The last leg of the journey started in Texarkana, on the border of Texas and Arkansas. We’d spent the night at a hotel so we could get a fresh start in the morning and get to the apartment complex before they closed at 5. Texarkana, the little I saw of it, seemed like a nice place. To be honest, I wasn’t sure if we were in Texarkana, Arkansas or Texarkana, Texas, because by then, the trip was starting to take its toll. The drive, I think, took longer than expected, because my car wasn’t really all that fond of towing a heavy trailer, evident by the subtle groans and its resistance to driving up even the slightest of inclines, slowing my ascent to an almost dangerous crawl. Stops were also more frequent because of the nature of SUV’s and my car was pre-fuel efficiency. Things were smoother as we ventured south, simply because of the flat land, but the trailer itself would soon prove to be problematic.
About three hours from Houston, upon crossing an overpass, I hit a weird bit of asphalt and jackknifed with the trailer, spinning my car 180 degrees across the two-lane highway. Thankfully, we were the only ones for a mile or so in either direction, so there were no injuries. I don’t really remember much, aside from seeing my co-worker’s car about 50 yards ahead, and then suddenly, my rabbit’s carrier was in my lap, there were bunny kibbles everywhere and there was an oncoming semi. So that’s nice.

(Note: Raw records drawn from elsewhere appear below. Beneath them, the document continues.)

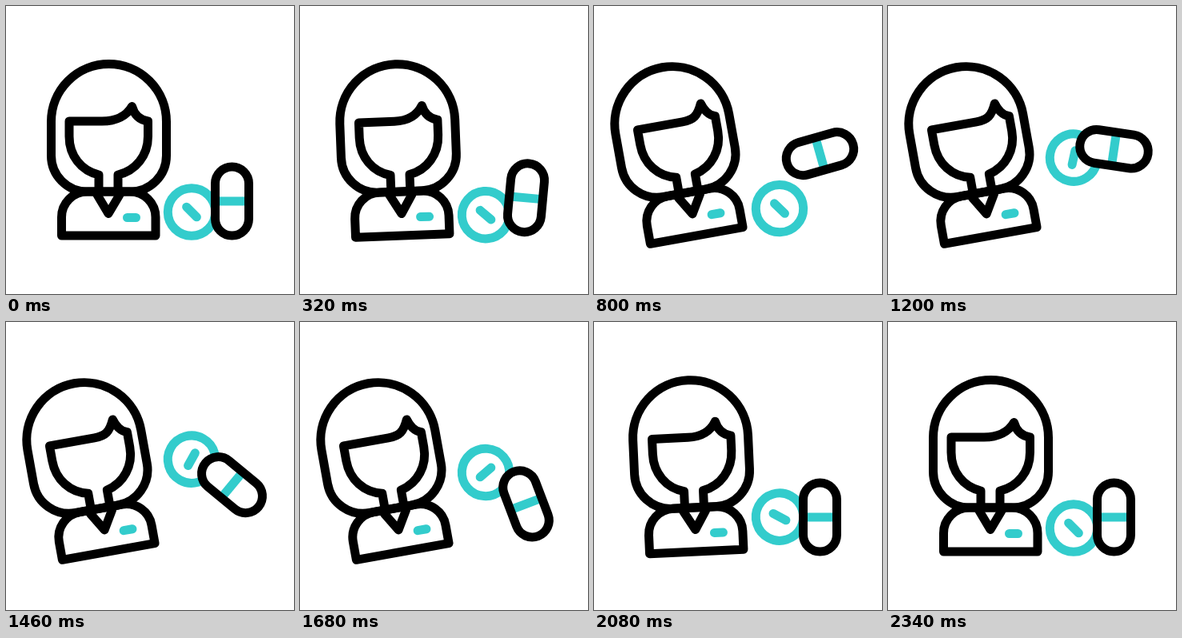
Write an HTML page that moves like this. It is 360x360 px and loops after 2.4 s.

```html
<!DOCTYPE html>
<html lang="en">
<head>
<meta charset="utf-8">
<title>Pharmacist</title>
<style>
html, body { margin: 0; width: 100%; height: 100%; overflow: hidden; background: #fff; }
svg { display: block; width: 100vw; height: 100vh; }
svg * { stroke-linecap: round; stroke-linejoin: round; stroke-width: 11; }
.line { fill: none; stroke: #000; }
.teal { fill: none; stroke: #33cccc; }
.flat { stroke-linecap: butt; }
</style>
</head>
<body>
<svg viewBox="0 0 360 360">
  <g id="woman">
    <path id="hair" class="line" d="M56.5 144.5a72 72 0 0 1 144 0V187a45 45 0 0 1-45 45H101.500a45 45 0 0 1-45-45Z"/>
    <path class="line" d="M69.500 287V264a32 32 0 0 1 32-32H155a32 32 0 0 1 32 32V287Z"/>
    <path class="line" d="M114 236L128 259.500L142 236"/>
    <path id="face" class="line"/>
    <path class="teal" d="M151.500 264.500H162.500"/>
  </g>
  <g id="tablet">
    <circle class="teal" r="29.700"/>
    <path class="teal" d="M-9 0H9"/>
  </g>
  <g id="pill">
    <rect x="-21" y="-43" width="42" height="86" rx="21" fill="#fff"/>
    <path class="teal flat" d="M-20 0H20"/>
    <rect class="line" x="-21" y="-43" width="42" height="86" rx="21"/>
  </g>
</svg>
<script>
const LOOP = 2400;
// Steps are [time, ...values]; values ease between steps.
const TILT = [[200, 0], [600, 1], [1800, 1], [2220, 0]];
const PILL = [[200, 244, 0], [1020, 172, 90], [1980, 244, 180]];
const TABLET = [[200, 257.5, 45], [560, 271.5, 27], [1440, 171.5, 119], [2300, 257.5, 225]];

const $ = id => document.getElementById(id);
const woman = $('woman'), hair = $('hair'), face = $('face'), pill = $('pill'), tablet = $('tablet');
const mix = (a, b, p) => a + (b - a) * p;

function at(steps, t) {
  if (t <= steps[0][0]) return steps[0].slice(1);
  for (let i = 1; i < steps.length; i++) {
    const a = steps[i - 1], b = steps[i];
    if (t < b[0]) {
      const p = (t - a[0]) / (b[0] - a[0]), e = p * p * (3 - 2 * p);
      return a.slice(1).map((v, j) => mix(v, b[j + 1], e));
    }
  }
  return steps[steps.length - 1].slice(1);
}

// The fringe stiffens and its tip slides right as the head tilts.
function facePath(k) {
  const start = mix(120, 136, k), tip = mix(157.5, 162.5, k);
  return `M116 232V211C94 206 79 187 79 163V144H${start}` +
    `C${mix(138, 150, k)} 144 ${mix(151, 156, k)} ${mix(137, 140, k)} ${tip} 125.5` +
    `C${tip + 2} 133 ${tip + 7} 142 177.500 144V163C177.500 187 162 206 140 211V232`;
}

function draw(t) {
  const [k] = at(TILT, t), [py, pr] = at(PILL, t), [ty, tr] = at(TABLET, t);
  woman.setAttribute('transform', `rotate(${-10.2 * k} 128 287)`);
  hair.setAttribute('transform', `translate(${-5.5 * k} 0)`);
  face.setAttribute('d', facePath(k));
  pill.setAttribute('transform', `translate(282.5 ${py}) rotate(${pr})`);
  tablet.setAttribute('transform', `translate(232 ${ty}) rotate(${tr})`);
}

const begin = performance.now();
function tick(now) {
  draw(Math.max(0, now - begin) % LOOP);
  requestAnimationFrame(tick);
}
draw(0);
requestAnimationFrame(tick);
</script>
</body>
</html>
```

The interesting thing that I noticed about interstate highways down south is that there are houses dotted along them, with driveways leading right onto the interstate. Fortunately, when I’d spun around, I landed in front of a house, whose residents witnessed the whole thing and called the state troopers for me. Apparently, that happens more often than not off that particular overpass, and I was lucky that the weight of the trailer had prevented me from spinning off into the ditch next to the highway. The trailer had actually come off the hitch and was only being held on by the cables that connected the electricals.
There were also a few good samaritans that pulled over and despite not speaking English, they did their best to try to help get the trailer out of the road, for which I’m thankful.
Eventually, I was able to sort of assess the damage and pick up a few pieces that were ripped off the trailer hitch. I no longer had directionals or an interior light, but still had tail and headlights. The trailer, however, had no electricals at all. Awesome.
The state trooper was super nice and since a report was made of the accident, if I were to be pulled over for not having tail lights or not signaling a merge in the remaining three hours of my trip, there was documentation that would explain why. Thankfully, I wasn’t, but I did vow never to tow anything ever again, (not like I could because my trailer hitch was basically destroyed.)
We eventually made it to the apartment complex with minutes to spare. Once we got our keys and signed the lease, we unpacked the non-furniture stuff and dumped them in the living room before heading off to Walmart. My number one priority was to get an air mattress, (as I wasn’t able to bring a bed with me,) and there were other various necessities we all needed.
Luckily, we still had a day to spare before co-worker and I started work, but we were now “home” and our Texas adventure was beginning.